In this column I would like for you to change your perspective. Think longer term (not easy to do in the thick of the day to day investment battle) and consider looking at the future by benefiting from past markets. We will discuss the future shortly, but first I want to transport you back to the biggest bull gold run of all times, the 1979-1980 accelerated gold trend. This was the daddy of all gold bull moves, and while 1979-80 was the most exciting part of this move, the bottom actually was formed much earlier---during the summer of 1976.
In August of 1976 gold was trading for about $100 an ounce. In January of 1980 it peaked at $875 for an 875% run in three and one half years; this averages out to approximately 250% annually. And this is a raw number; if one was trading gold futures on 5% margin the profit potential was outrageous. But the ride was not easy, expected or predicted. When gold was "cheap" nobody I know of predicted this magnitude of a move ($300 was considered "quite high" at $250) and at the $875 peak predictions of $1000, $2000 and even $5000 gold ran rampant. As it turned out the January 1980 high remains the all time high price to this day and this with or without 25 years of inflation.
Let's assume you were riding the gold bull in 1979 and were astute enough to buy $220 gold early in the year--- an all time high price at that time. The move was fairly orderly until the spike to an all time high of $441 in early October. Take a look at this chart:
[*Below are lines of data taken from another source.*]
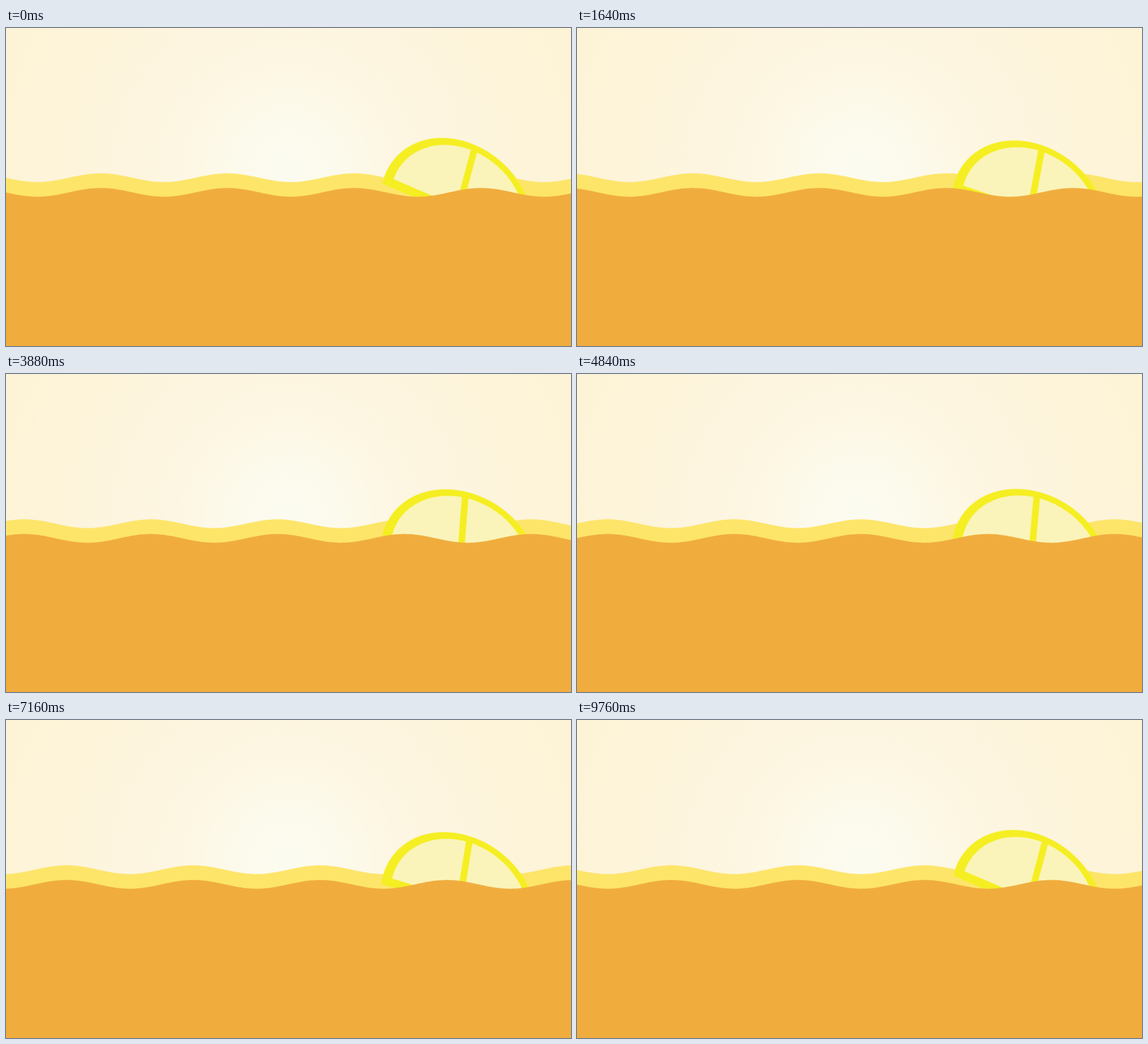
An HTML page for the animation above (9800 ms loop, 997 by 561 pixels).

```html
<!DOCTYPE html>
<html lang="en">
<head>
<meta charset="utf-8">
<title>Lemon on the waves</title>
<style>
  html, body { margin: 0; width: 100%; height: 100%; overflow: hidden; background: #fdf4d8; }
  svg { display: block; width: 997px; height: 561px; }

  .wave { animation: drift 9.8s linear infinite; }
  .back { fill: #fde569; }
  .front { fill: #f0ad3e; }
  @keyframes drift {
    from { transform: translateX(0); }
    to { transform: translateX(223.7px); }
  }

  .lemon { animation: bob 9.8s linear infinite; }
  .rind { fill: #f5ee22; }
  .flesh { fill: #faf4ba; }
  @keyframes bob {
    0%, 100% { transform: translate(797.3px, 323.3px) rotate(0deg); }
    16.73% { transform: translate(799.3px, 325.6px) rotate(-4.5deg); }
    39.59% { transform: translate(801.6px, 327.8px) rotate(-10.5deg); }
    44.9% { transform: translate(801.6px, 327.8px) rotate(-10.5deg); }
    59.18% { transform: translate(801px, 326.6px) rotate(-8.5deg); }
    73.06% { transform: translate(799.9px, 324.3px) rotate(-5.9deg); }
    83.27% { transform: translate(799.4px, 322.9px) rotate(-4.6deg); }
    91.84% { transform: translate(798.3px, 323.5px) rotate(-2.3deg); }
  }
</style>
</head>
<body>
<svg viewBox="0 0 997 561">
  <defs>
    <radialGradient id="glow" gradientUnits="userSpaceOnUse" cx="498" cy="250" r="560">
      <stop offset="0" stop-color="#fcfbf0"/>
      <stop offset=".16" stop-color="#fcfaec"/>
      <stop offset=".27" stop-color="#fdf8e6"/>
      <stop offset=".36" stop-color="#fdf6e2"/>
      <stop offset=".52" stop-color="#fdf5df"/>
      <stop offset=".72" stop-color="#fdf4da"/>
      <stop offset="1" stop-color="#fdf4d7"/>
    </radialGradient>
  </defs>
  <rect width="997" height="561" fill="url(#glow)"/>
  <g transform="translate(0 264.1)"><path class="wave back"/></g>
  <g class="lemon">
    <!-- half disc of radius 100, skewed into the slice -->
    <g transform="matrix(1.233 .53 -.302 1.127 0 0)">
      <path class="rind" d="M-106.5 6.5V0A105.8 106.7 0 0 1 105 0V6.5Z"/>
      <path class="flesh" d="M-93.6 -6.4A93.8 93.8 0 0 1 93.6 -6.4Z"/>
      <rect class="rind" x="-4.4" y="-96" width="8.8" height="96"/>
    </g>
  </g>
  <g transform="translate(0 289.9)"><path class="wave front"/></g>
</svg>
<script>
  const period = 223.7, crest = 167, height = 7.7;
  let d = "M-240 320";
  for (let x = -240; x <= 1010; x += 4) {
    const y = -height * Math.cos((x - crest) / period * 2 * Math.PI);
    d += `L${x} ${y.toFixed(2)}`;
  }
  d += "V320Z";
  document.querySelectorAll(".wave").forEach(wave => wave.setAttribute("d", d));
</script>
</body>
</html>
```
Assume you are on this move either in futures, gold stocks, gold options or some other gold related investment. Now be honest with me, what do you think you would have done when the market began to head south? Remember you have doubled your money in physical gold in less than a year, a 100% move in less than a year and many times this gain in a leveraged investment. The market appears frenzied, like it does many times at the top. It drops 5%, then 10%. Would you have taken your profits? How about when it dropped greater than 10%? Into early November the market broke to $365, a 17% correction. I contend it would have been very hard to have not cashed out during this time. Let's now put this into perspective because I am going to fast forward the above chart of weekly gold three months forward:
Putting it all into perspective the massive 100% move appears tame compared to what was to come. Gold, which had doubled from $220 to $440 in only 10 months doubled again in just another three months. The October to November 17% correction looks quite minor on the chart above and appears to be what we call a flag formation on the chart. Once the flag was broken to the upside (in November) a monster move developed.
Let's now travel from the past to the present. 1979-80 was a very exciting time for commodities and the most exciting gold bull market of all times. The recent gold market is the without question the second most exciting, but is it possible the real monster move has not even taken place yet? Is it possible the current gold bull has the potential to emulate and outdistance that other one?
Gold has had a decent run the past few years. From the April 2004 bottom it just about doubled in price to the May peak this year. Take a look at the current weekly chart:
The market peaked in May of this year, and then embarked on a vicious 23% correction from the top. It appears to have formed a major top and I know of nobody who calmly rode out this correction. But what if this is similar to the 1979-80 move? Is it possible this vicious correction will appear tame in the future?
The weekly chart appears to have formed a similar flag formation over the past four months and one that resulted in a breakout to the upside over the past few weeks. In 1979-1980 the gold price doubled from $220 to $440 during the first major leg, and then doubled again from $440 to $875 after the flag formation was completed on the weekly chart. This go around we already know the market doubled from about $365 to $728.
Now let's move from the present to the future and of course the future is unknown in the present. However, interpolating from the past another double would move gold to $1450. You decide if this is a possibility, my goal here in Commodities Trends is to give you food for thought. Specific trading advice for gold and other commodities is available in my for pay service Futures Market Forecaster.
Commodity Resource Corp.
Lake Tahoe, Nevada 89452-8700
Futures and futures options can entail a high degree of risk and are not appropriate for all investors. Commodities Trends is strictly the opinion of its writer. Use it as a valuable tool, not the "Holy Grail." Any actions taken by readers are for their own account and risk. Information is obtained from sources believed reliable, but is in no way guaranteed. The author may have positions in the markets mentioned including at times positions contrary to the advice quoted herein. Opinions, market data and recommendations are subject to change at any time. Past Results Are Not Necessarily Indicative of Future Results.
Hypothetical performance results have many inherent limitations, some of which are described below. No representation is being made that any account will or is likely to achieve profits or losses similar to those shown. In fact, there are frequently sharp differences between hypothetical performance results and the actual results subsequently achieved by any particular trading program. One of the limitations of hypothetical performance results is that they are generally prepared with the benefit of hindsight. In addition, hypothetical trading does not involve financial risk, and no hypothetical trading record can completely account for the impact of financial risk in actual trading. For example, the ability to withstand losses or to adhere to a particular trading program in spite of trading losses are material points which can also adversely affect actual trading results. There are numerous other factors related to the markets in general or to the implementation of any specific trading program which cannot be fully accounted for in the preparation of hypothetical performance results and all of which can adversely affect actual trading results.